Tips to help a child transition to a new school
Tips to help a child transition to a new school
Sean Saunders
Thursday, April 05, 2018

Transitioning to a new school can be a difficult experience for a young child. From preparation to integration, here are some tips for parents and guardians to make your child’s first day at a new school a little smoother.

Talk about the new transition

Initiate a conversation with your child about the new transition. Ask questions, listen to their answers and respond in a positive manner. Keep in mind that how you approach your conversation about their new school will shape how they view the transition.

Need an easy way to approach your child? Reading a book where the characters are going through a similar experience can be a great conversation starter. Curious George Goes to School by Margret Rey and The Berenstain Bears Go to School by Jan and Stan Berenstain are possible options. As you get closer to the big first day, keep communication open and positive. Allow your child to express any fears or anxieties, but also help them think about reasons to be excited.

Visit the school

The more information your child has about their new school before walking in on the first day, the more comfortable the child will feel. If possible, visit the school and take a tour of important spaces like classrooms and the cafeteria. Meeting teachers and personnel will make the first day easier, according to Parents.com, as the child will be able to recognize familiar faces. At minimum, drive by or look at pictures of the school. The more visualization your child can do prior to the first day, the easier it will be for the child to make positive associations about their new environment.

Establish relationships

Making connections can help a child integrate himself or herself into their new learning environment. Encouraging your child to join a sports team or participate in a club can give them an extra opportunity to make friends. Help them continue to nurture new friendships by planning play dates so they can spend time with their friends outside of school.

Be patient with the child

At school or at home, your child may not act like their normal self right away. Remember that they are reacting to a new environment and he or she will need time to adjust. Their mood, sleeping patterns or diet could change temporarily due to the new transition. Be patient and comforting as your child navigates the new experience and be available and present if they need some extra TLC.

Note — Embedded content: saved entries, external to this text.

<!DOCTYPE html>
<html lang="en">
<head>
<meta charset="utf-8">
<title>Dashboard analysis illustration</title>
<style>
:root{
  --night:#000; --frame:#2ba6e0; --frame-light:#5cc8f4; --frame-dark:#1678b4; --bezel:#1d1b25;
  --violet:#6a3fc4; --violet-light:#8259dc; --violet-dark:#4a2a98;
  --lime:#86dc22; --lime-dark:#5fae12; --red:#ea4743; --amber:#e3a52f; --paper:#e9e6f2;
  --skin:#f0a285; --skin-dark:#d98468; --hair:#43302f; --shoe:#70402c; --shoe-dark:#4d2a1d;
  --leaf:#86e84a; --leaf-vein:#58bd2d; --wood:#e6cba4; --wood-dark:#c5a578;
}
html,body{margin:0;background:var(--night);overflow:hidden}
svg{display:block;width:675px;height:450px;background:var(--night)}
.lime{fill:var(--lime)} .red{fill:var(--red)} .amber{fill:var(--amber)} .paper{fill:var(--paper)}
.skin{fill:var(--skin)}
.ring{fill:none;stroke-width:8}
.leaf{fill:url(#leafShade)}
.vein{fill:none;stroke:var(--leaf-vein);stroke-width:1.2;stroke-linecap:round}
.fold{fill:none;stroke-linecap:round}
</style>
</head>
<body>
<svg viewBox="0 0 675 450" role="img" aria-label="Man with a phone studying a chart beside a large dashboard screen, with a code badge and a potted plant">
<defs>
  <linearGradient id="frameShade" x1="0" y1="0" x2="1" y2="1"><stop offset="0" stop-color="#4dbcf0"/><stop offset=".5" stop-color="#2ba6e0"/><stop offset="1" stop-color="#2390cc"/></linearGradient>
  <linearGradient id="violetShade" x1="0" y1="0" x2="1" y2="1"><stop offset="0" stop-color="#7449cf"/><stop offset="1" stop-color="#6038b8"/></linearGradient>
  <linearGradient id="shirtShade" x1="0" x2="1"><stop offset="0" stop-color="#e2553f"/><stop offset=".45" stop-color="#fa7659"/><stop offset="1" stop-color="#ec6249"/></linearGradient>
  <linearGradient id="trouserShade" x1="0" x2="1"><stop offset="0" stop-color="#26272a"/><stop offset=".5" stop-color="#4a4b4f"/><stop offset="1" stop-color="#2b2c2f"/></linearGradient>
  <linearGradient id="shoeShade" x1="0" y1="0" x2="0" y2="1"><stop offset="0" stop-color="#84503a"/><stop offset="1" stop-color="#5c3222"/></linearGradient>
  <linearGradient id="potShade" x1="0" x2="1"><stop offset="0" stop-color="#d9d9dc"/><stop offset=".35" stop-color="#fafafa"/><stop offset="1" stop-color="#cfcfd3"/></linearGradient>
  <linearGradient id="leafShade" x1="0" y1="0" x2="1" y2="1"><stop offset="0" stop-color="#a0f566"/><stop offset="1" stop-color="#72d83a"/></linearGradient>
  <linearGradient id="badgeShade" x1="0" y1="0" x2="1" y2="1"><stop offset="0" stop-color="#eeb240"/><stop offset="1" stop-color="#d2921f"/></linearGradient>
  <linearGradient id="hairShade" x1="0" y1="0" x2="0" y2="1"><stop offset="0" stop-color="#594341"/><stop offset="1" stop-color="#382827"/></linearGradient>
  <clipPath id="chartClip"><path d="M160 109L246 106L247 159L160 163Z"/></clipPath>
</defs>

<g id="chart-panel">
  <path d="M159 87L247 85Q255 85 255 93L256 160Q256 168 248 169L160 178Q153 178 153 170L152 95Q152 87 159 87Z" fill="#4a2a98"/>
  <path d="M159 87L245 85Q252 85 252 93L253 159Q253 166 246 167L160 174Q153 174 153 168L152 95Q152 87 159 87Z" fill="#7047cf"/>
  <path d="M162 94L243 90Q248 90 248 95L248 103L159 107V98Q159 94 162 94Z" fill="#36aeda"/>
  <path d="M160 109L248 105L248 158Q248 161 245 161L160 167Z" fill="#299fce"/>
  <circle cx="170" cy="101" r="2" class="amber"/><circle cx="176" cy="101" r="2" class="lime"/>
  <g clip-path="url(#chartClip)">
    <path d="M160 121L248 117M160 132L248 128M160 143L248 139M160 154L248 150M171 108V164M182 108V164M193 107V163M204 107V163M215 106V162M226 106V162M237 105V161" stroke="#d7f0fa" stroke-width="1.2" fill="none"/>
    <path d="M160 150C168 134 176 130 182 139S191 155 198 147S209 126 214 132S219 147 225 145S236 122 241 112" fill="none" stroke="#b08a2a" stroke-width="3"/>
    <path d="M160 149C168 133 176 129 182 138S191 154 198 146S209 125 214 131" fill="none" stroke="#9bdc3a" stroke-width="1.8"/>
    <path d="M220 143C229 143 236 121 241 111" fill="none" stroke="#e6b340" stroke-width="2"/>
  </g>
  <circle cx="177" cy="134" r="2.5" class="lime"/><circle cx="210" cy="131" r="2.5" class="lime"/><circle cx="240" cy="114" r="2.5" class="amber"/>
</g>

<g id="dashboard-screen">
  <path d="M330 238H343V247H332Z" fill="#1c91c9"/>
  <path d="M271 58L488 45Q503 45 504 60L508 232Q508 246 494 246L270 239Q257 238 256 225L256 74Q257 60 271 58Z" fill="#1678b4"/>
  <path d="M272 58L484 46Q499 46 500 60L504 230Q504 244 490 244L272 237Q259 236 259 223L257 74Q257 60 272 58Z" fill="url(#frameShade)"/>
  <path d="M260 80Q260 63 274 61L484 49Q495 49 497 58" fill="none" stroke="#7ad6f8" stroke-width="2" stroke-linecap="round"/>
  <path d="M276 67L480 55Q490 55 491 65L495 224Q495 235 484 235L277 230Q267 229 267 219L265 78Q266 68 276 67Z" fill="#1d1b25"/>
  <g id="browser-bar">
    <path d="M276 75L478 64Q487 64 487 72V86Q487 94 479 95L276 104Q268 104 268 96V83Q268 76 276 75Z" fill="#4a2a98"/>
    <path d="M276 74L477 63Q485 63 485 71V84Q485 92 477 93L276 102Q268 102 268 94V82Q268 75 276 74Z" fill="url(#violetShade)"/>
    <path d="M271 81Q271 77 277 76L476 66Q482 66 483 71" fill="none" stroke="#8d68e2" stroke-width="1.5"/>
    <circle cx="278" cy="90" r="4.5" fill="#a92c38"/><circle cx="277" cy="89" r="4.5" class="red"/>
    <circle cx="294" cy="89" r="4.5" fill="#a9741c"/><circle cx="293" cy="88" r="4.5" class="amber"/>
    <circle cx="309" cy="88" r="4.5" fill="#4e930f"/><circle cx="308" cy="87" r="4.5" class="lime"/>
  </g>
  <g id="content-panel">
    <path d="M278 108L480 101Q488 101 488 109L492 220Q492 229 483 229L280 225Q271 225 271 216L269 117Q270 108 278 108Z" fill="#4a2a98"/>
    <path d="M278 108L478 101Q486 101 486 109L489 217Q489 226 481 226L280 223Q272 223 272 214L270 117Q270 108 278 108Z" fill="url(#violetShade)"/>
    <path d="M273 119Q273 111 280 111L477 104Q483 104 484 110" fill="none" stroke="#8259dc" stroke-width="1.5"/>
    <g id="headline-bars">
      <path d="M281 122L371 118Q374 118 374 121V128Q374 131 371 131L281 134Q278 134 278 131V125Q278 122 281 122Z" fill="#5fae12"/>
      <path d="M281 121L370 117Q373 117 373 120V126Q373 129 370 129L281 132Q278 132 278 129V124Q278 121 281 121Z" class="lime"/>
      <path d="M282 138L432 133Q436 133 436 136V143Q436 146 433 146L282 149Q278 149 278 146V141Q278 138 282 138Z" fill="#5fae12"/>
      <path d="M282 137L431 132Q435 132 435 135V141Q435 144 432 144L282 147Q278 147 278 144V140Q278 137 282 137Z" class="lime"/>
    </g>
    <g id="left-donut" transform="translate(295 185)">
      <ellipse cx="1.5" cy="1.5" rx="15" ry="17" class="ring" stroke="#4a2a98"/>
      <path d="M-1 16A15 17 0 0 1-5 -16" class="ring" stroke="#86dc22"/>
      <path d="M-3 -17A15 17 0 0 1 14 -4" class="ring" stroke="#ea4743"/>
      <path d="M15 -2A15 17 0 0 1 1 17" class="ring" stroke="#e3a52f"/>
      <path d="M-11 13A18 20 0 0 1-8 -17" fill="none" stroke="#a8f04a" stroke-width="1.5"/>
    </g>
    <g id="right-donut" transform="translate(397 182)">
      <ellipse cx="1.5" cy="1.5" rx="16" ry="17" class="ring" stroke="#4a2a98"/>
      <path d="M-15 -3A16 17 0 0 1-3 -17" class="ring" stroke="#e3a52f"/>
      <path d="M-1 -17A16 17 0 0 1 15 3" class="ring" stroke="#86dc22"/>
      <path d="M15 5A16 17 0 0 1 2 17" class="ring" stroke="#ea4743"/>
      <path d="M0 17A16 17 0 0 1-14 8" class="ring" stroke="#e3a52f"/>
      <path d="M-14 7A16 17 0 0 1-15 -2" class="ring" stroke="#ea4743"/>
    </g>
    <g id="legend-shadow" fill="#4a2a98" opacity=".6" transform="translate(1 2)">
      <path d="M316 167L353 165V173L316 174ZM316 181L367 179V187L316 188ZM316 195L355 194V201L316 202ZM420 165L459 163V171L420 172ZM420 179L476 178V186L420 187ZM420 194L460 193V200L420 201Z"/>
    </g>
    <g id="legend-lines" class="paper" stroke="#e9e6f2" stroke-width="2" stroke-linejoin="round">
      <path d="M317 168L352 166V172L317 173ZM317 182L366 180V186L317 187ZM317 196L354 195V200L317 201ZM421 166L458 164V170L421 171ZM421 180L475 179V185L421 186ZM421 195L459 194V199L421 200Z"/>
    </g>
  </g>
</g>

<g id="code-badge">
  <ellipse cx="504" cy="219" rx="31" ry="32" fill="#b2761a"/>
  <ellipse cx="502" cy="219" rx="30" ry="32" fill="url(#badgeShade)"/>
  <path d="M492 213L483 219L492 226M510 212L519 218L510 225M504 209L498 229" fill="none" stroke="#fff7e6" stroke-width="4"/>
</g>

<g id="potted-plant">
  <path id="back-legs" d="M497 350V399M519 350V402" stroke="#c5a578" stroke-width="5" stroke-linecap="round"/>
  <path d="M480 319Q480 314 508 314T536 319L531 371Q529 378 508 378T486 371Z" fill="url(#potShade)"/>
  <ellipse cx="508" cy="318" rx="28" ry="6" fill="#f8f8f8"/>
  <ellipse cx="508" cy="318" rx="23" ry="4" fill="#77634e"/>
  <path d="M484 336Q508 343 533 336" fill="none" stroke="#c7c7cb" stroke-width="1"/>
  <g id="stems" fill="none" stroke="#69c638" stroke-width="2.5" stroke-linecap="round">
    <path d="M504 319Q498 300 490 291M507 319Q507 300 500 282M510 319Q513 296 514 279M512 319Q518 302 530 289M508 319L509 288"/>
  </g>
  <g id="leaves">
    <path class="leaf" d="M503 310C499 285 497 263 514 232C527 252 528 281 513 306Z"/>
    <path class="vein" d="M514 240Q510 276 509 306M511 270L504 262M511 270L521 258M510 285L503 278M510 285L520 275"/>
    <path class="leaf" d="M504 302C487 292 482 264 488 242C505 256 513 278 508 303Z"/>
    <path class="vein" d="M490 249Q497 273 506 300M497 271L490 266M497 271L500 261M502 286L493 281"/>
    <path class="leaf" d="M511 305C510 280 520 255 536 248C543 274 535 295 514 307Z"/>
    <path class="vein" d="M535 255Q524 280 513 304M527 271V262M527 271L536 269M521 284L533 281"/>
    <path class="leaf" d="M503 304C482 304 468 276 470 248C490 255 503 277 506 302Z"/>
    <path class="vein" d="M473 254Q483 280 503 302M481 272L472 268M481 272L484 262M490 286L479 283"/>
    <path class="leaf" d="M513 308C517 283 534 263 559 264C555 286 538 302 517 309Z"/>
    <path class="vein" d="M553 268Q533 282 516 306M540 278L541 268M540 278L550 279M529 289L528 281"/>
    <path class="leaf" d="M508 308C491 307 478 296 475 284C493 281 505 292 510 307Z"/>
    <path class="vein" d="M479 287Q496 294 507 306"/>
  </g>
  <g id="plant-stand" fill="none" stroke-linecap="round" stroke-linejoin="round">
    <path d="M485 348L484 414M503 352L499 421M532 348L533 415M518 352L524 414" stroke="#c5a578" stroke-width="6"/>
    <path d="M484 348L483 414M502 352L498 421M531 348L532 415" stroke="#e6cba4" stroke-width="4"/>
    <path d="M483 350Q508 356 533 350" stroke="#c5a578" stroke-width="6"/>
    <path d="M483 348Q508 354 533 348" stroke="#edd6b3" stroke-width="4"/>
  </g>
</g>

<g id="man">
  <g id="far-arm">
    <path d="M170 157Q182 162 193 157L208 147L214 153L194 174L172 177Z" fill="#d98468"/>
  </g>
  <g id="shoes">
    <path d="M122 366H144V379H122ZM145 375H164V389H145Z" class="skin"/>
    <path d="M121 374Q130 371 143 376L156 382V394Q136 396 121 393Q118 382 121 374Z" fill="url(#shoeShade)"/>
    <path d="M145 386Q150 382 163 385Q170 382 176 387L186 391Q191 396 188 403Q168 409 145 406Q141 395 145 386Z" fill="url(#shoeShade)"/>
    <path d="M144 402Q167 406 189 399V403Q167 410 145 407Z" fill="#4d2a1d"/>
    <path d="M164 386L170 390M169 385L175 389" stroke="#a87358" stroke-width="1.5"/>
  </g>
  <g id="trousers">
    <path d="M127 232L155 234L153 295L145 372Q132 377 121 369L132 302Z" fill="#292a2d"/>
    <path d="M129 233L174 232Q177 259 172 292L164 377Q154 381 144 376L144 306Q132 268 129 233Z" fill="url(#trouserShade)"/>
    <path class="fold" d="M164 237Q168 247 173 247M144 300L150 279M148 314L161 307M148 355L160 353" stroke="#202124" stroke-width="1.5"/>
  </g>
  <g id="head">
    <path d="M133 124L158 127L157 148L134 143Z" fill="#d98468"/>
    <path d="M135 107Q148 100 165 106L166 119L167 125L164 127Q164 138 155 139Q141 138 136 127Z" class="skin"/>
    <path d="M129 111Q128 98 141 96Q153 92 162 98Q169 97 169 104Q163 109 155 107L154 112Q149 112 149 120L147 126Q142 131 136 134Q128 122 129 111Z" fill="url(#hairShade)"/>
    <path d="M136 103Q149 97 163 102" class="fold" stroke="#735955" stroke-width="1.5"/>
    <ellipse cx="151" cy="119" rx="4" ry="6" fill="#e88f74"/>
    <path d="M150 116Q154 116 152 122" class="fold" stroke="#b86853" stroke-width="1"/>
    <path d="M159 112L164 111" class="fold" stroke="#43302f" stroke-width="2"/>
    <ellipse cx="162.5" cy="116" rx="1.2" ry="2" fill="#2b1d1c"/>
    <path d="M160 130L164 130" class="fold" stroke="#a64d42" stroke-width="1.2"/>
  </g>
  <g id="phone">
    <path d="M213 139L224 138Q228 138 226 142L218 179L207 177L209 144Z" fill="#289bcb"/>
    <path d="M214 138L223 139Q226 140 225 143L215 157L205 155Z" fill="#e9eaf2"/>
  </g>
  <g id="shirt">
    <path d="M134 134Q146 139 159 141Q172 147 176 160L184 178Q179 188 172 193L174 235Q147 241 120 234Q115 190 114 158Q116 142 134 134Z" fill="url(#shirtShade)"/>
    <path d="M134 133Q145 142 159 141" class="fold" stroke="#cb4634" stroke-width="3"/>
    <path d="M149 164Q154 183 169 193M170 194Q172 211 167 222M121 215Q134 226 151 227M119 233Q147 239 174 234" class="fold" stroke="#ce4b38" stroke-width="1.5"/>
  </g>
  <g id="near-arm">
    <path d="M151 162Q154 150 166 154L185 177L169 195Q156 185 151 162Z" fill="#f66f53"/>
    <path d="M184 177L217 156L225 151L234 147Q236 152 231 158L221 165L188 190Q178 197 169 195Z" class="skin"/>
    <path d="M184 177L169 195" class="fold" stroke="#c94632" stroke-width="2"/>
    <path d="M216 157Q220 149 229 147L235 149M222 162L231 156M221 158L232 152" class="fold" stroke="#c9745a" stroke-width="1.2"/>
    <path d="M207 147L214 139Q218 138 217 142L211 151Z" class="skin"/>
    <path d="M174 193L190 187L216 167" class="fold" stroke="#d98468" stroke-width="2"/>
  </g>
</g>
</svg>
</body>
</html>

Transitioning to a new school can be a daunting experience for a child, but having the support of their parents and guardians can make the process a lot easier as they find their place in their new environment.